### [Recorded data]
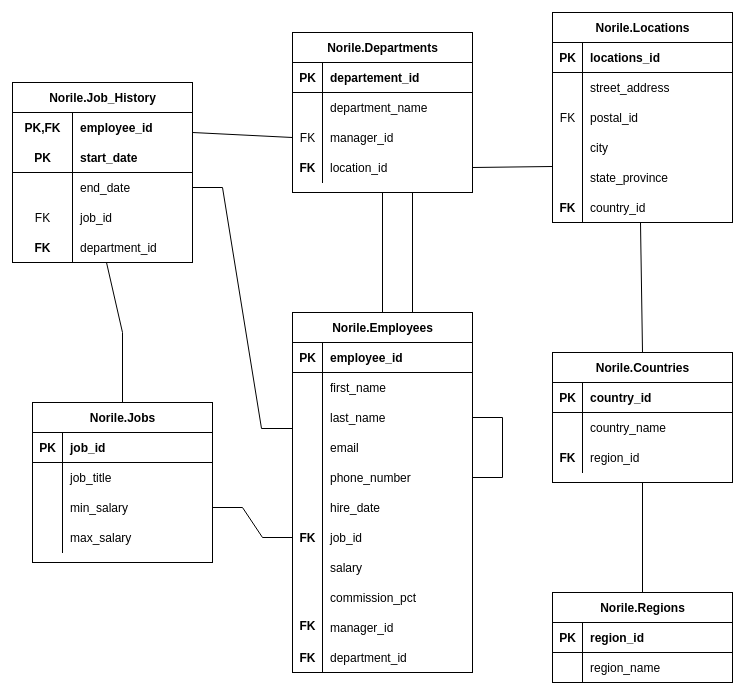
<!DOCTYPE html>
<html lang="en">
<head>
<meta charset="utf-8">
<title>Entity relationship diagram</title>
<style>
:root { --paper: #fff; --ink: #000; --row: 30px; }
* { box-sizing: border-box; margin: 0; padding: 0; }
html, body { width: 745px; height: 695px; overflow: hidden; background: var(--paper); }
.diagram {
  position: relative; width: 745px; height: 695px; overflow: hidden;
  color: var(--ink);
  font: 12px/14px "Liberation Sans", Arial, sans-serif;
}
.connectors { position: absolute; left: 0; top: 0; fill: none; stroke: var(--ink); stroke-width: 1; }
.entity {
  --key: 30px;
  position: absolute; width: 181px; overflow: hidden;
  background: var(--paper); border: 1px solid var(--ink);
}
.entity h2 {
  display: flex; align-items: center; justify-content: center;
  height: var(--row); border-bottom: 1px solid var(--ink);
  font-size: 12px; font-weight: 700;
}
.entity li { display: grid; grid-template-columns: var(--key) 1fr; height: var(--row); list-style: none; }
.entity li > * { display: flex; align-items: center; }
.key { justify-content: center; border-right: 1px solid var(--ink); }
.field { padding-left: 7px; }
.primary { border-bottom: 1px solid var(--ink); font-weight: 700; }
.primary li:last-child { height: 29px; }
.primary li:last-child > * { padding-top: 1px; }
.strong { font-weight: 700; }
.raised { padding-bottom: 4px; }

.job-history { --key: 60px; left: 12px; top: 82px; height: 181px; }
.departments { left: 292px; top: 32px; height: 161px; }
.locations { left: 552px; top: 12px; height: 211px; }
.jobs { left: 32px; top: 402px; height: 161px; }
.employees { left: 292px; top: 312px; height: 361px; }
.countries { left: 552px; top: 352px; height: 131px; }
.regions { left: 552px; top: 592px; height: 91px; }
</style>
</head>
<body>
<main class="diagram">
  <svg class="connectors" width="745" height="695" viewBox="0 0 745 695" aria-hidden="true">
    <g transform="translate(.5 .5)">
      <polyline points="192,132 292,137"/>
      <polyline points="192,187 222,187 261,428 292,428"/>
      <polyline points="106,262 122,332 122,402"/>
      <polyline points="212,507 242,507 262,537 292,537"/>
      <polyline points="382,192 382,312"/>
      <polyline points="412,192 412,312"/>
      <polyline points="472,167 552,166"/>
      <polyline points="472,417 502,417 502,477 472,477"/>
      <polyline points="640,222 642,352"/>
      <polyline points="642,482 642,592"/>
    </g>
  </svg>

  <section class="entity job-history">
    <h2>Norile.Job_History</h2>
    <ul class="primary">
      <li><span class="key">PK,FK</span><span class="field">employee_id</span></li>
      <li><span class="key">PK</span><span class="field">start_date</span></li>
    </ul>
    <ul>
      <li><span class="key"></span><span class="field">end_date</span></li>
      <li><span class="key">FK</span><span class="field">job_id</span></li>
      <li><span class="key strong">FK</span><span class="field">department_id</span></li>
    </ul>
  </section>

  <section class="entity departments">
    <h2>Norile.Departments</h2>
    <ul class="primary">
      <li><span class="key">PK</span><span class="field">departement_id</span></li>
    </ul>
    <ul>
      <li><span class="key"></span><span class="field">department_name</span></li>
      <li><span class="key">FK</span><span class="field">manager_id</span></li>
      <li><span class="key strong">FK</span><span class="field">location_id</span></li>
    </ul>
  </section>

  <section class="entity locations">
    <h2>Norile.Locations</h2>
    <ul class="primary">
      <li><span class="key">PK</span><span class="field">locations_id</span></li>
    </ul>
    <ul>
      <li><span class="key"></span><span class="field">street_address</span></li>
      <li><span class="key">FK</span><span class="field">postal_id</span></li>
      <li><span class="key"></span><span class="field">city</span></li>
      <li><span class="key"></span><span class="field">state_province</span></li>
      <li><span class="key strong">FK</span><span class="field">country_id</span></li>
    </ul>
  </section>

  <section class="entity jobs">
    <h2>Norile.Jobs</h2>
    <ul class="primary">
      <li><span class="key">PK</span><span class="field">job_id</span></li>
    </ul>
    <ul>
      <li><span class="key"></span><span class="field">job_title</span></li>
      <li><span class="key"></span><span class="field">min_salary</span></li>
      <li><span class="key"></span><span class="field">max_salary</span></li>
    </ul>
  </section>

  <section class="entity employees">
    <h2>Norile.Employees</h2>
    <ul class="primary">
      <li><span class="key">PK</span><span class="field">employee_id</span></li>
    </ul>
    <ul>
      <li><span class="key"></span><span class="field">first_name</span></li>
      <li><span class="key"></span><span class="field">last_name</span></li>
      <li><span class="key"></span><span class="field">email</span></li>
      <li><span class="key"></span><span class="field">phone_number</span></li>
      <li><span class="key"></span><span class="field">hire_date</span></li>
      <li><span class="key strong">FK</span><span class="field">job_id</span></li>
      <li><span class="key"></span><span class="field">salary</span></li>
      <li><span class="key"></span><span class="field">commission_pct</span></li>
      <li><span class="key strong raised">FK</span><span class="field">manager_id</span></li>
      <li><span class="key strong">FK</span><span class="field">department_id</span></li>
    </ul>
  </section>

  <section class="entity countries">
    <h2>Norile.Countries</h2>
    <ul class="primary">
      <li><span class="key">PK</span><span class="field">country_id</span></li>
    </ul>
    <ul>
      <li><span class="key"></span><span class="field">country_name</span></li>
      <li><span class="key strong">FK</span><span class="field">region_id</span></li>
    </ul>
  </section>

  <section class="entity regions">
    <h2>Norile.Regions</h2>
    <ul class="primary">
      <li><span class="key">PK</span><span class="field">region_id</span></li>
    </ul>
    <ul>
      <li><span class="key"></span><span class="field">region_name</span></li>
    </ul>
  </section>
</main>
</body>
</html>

---

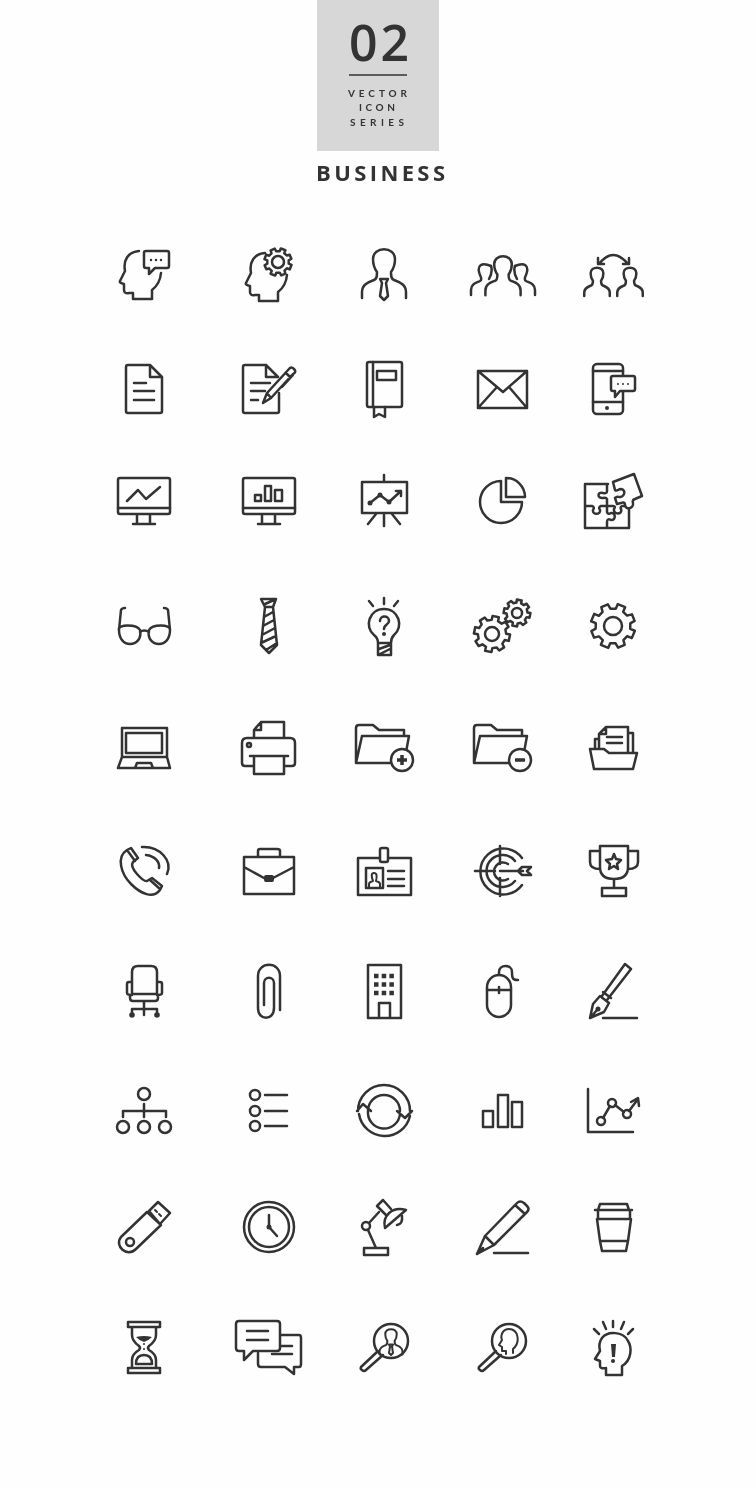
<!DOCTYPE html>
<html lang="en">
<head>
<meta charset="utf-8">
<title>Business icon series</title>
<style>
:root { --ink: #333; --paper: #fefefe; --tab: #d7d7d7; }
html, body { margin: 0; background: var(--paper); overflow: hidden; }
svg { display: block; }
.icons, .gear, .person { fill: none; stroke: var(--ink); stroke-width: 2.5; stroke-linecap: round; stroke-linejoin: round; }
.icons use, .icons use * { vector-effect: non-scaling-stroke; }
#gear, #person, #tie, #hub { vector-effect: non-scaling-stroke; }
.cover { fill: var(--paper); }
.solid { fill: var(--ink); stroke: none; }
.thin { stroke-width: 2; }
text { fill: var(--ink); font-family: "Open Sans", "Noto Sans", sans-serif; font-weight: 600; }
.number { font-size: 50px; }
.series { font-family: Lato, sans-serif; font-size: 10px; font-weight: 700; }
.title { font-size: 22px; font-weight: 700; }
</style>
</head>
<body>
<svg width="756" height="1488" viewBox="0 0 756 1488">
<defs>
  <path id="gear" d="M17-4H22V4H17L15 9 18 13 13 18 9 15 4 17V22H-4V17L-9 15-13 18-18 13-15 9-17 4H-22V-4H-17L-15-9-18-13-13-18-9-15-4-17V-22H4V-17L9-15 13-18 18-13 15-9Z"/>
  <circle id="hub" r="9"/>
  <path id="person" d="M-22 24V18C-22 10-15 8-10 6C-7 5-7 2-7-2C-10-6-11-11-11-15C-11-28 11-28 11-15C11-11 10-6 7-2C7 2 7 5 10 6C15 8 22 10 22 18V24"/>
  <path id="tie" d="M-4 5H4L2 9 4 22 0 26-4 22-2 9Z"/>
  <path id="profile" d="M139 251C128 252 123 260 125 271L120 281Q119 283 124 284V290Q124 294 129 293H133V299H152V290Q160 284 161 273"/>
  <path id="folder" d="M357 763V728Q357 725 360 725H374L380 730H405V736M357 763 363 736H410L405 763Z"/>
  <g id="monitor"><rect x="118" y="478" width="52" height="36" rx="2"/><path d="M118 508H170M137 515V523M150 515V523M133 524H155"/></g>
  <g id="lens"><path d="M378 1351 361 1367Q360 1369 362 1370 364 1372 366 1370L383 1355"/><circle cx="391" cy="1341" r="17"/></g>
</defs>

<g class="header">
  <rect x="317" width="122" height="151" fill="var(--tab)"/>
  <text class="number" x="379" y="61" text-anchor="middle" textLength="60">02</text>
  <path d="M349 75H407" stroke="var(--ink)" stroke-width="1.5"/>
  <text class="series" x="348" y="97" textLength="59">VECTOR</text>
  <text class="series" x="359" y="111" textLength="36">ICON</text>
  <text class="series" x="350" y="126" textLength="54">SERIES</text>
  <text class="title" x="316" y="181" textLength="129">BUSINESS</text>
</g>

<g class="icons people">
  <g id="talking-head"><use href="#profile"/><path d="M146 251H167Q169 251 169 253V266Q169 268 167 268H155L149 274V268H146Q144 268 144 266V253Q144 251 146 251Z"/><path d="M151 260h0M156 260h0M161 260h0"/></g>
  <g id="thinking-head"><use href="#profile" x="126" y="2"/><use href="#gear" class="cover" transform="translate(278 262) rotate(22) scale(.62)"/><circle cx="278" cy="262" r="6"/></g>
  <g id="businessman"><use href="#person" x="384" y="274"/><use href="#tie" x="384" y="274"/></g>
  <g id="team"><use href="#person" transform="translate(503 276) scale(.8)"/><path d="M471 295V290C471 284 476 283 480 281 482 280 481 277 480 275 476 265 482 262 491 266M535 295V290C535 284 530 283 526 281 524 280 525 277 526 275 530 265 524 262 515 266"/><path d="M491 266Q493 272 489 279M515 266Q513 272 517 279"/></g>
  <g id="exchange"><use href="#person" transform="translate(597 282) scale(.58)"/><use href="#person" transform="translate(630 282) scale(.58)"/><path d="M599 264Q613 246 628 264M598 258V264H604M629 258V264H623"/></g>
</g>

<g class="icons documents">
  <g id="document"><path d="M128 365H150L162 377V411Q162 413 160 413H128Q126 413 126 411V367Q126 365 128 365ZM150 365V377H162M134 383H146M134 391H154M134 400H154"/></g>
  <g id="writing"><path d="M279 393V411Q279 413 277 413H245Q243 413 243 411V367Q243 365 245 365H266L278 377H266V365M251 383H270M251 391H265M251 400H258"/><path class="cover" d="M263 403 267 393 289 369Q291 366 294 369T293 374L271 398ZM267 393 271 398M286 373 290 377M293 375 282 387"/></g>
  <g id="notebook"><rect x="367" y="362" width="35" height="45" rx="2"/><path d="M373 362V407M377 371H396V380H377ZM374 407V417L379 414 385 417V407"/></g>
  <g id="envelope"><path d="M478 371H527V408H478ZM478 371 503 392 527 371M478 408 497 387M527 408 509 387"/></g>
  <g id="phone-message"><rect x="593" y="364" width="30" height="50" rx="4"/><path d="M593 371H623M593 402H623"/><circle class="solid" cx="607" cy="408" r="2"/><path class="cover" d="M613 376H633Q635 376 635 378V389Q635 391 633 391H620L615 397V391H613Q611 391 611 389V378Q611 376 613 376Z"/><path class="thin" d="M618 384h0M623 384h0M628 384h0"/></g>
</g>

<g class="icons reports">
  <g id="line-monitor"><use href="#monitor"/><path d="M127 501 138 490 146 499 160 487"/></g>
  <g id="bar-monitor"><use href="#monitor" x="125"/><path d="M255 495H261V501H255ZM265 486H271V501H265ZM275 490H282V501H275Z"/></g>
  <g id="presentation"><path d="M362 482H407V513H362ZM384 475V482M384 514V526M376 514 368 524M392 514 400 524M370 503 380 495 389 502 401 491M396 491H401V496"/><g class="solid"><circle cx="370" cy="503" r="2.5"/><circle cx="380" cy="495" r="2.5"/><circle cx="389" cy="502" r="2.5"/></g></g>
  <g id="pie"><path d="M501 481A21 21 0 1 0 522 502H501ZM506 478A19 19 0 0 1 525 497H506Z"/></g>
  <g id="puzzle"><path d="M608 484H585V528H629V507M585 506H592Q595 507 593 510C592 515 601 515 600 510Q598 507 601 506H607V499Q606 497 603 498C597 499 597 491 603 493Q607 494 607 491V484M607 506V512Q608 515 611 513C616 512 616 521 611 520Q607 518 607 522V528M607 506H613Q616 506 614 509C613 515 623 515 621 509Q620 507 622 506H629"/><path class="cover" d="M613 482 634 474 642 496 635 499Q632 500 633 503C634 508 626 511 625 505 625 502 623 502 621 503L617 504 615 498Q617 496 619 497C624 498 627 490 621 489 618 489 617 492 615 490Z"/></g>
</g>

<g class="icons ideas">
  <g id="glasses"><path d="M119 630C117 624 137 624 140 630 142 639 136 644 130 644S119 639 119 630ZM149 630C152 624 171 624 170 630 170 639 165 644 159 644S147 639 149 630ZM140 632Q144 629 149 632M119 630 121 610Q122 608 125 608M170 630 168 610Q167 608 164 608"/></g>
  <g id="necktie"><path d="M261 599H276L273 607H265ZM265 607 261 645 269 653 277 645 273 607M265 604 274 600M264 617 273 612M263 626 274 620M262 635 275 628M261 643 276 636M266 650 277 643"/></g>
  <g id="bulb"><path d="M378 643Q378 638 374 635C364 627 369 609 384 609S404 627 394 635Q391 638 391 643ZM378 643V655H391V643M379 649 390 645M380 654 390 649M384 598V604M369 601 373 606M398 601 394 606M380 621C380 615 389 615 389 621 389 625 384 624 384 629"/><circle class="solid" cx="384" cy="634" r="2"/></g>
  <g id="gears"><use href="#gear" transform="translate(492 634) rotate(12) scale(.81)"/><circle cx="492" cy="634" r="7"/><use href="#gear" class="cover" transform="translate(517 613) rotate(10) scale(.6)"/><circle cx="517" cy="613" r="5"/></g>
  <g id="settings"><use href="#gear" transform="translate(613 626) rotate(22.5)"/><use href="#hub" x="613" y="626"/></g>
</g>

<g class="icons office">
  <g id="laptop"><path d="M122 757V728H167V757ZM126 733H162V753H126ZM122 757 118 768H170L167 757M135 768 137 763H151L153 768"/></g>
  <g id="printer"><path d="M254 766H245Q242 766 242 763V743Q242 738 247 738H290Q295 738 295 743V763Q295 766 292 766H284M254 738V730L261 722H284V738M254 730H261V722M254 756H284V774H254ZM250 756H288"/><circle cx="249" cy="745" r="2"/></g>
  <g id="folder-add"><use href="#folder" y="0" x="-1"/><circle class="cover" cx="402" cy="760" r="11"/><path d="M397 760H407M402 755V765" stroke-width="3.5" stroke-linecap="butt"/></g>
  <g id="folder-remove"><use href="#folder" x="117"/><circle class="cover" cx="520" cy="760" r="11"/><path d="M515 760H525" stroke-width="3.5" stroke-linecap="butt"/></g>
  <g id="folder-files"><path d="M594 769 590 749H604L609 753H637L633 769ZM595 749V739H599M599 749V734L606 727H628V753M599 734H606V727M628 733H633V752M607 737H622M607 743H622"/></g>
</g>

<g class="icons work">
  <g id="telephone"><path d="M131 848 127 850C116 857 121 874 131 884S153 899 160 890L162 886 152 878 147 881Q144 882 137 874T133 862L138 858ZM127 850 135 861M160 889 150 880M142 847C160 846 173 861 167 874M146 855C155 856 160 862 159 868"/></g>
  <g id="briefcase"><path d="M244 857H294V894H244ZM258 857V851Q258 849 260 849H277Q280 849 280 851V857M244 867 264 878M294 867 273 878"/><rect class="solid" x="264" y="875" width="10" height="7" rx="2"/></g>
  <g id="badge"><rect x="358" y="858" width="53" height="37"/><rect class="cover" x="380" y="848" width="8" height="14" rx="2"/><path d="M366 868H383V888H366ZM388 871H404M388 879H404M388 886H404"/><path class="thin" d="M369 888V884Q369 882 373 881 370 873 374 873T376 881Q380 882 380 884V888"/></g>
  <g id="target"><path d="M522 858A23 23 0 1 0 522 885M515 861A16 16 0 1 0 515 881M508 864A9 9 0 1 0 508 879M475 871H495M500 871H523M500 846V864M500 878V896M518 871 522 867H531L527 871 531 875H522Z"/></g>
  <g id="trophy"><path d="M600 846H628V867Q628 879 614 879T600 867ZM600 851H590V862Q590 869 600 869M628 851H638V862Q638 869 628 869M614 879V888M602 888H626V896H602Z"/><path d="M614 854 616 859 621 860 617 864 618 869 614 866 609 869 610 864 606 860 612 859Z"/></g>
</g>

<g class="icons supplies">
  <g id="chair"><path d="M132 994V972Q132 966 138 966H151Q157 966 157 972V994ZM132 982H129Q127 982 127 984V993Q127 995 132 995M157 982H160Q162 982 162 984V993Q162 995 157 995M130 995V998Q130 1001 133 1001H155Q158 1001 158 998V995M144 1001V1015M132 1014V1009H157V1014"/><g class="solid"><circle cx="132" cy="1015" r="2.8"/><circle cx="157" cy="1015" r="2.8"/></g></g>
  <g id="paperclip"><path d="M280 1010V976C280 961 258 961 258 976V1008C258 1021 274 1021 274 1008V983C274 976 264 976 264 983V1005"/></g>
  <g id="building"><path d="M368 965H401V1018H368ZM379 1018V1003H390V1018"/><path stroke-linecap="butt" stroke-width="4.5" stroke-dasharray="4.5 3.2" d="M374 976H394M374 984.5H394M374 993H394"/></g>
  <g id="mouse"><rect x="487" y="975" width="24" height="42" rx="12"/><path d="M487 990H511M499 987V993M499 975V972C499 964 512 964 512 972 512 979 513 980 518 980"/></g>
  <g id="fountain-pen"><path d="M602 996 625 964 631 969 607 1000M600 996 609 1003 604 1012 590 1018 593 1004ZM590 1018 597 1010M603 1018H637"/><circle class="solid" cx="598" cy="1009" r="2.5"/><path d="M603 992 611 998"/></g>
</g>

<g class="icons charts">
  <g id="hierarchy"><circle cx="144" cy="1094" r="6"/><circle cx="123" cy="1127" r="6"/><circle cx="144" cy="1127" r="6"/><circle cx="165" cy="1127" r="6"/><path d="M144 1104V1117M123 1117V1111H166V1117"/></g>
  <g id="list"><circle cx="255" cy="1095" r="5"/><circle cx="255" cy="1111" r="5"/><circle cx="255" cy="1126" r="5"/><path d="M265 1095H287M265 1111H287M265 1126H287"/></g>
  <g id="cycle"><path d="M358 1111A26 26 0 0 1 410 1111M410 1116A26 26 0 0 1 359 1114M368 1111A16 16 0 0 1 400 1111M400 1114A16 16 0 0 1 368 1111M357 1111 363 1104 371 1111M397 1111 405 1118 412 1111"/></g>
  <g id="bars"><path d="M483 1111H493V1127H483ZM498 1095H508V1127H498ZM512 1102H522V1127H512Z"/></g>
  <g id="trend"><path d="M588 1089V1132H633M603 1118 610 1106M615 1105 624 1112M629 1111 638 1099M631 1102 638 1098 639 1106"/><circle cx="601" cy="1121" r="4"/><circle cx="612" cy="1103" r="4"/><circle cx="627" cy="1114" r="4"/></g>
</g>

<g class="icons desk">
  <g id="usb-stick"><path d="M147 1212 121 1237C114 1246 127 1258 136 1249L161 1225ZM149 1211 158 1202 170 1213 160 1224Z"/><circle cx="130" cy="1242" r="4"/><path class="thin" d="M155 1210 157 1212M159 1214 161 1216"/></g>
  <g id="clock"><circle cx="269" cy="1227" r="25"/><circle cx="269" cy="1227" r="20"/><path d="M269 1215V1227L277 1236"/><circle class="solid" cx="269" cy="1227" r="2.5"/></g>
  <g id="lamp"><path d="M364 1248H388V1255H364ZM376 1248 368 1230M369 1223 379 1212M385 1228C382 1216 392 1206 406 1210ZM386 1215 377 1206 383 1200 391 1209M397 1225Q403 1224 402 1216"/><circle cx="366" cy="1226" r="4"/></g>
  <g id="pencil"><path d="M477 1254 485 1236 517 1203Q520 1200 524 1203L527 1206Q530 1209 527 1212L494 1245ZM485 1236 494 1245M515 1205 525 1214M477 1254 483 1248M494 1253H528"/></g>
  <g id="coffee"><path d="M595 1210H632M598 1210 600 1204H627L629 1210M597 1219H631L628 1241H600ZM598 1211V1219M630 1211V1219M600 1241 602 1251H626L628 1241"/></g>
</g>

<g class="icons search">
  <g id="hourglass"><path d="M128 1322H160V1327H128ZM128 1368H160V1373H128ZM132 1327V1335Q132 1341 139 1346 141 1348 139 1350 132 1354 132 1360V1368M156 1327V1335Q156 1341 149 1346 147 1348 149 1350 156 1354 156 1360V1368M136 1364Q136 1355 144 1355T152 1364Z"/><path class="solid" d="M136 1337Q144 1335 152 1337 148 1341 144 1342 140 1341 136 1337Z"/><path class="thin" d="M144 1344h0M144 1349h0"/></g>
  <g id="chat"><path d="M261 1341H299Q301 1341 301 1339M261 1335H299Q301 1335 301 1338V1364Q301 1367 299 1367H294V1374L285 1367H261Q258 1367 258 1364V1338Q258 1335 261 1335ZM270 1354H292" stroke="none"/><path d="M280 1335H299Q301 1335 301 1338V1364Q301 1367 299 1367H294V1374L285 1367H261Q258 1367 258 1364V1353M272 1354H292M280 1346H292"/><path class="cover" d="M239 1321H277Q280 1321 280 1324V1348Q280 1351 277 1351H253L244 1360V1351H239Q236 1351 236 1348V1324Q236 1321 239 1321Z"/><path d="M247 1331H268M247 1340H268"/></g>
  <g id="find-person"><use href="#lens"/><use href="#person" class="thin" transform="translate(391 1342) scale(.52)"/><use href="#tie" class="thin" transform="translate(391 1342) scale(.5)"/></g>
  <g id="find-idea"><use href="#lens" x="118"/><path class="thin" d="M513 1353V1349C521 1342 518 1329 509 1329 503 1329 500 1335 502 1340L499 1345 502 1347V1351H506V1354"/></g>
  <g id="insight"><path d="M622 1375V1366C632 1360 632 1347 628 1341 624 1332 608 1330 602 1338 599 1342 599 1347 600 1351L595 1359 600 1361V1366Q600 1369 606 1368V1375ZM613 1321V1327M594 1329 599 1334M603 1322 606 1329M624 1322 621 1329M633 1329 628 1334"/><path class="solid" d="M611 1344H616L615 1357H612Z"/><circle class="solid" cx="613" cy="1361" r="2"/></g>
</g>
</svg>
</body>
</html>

### [Problem statement]
Every line above that holds the string "series" should be returned.

### [Task result]
<title>Business icon series</title>
.series { font-family: Lato, sans-serif; font-size: 10px; font-weight: 700; }
  <text class="series" x="348" y="97" textLength="59">VECTOR</text>
  <text class="series" x="359" y="111" textLength="36">ICON</text>
  <text class="series" x="350" y="126" textLength="54">SERIES</text>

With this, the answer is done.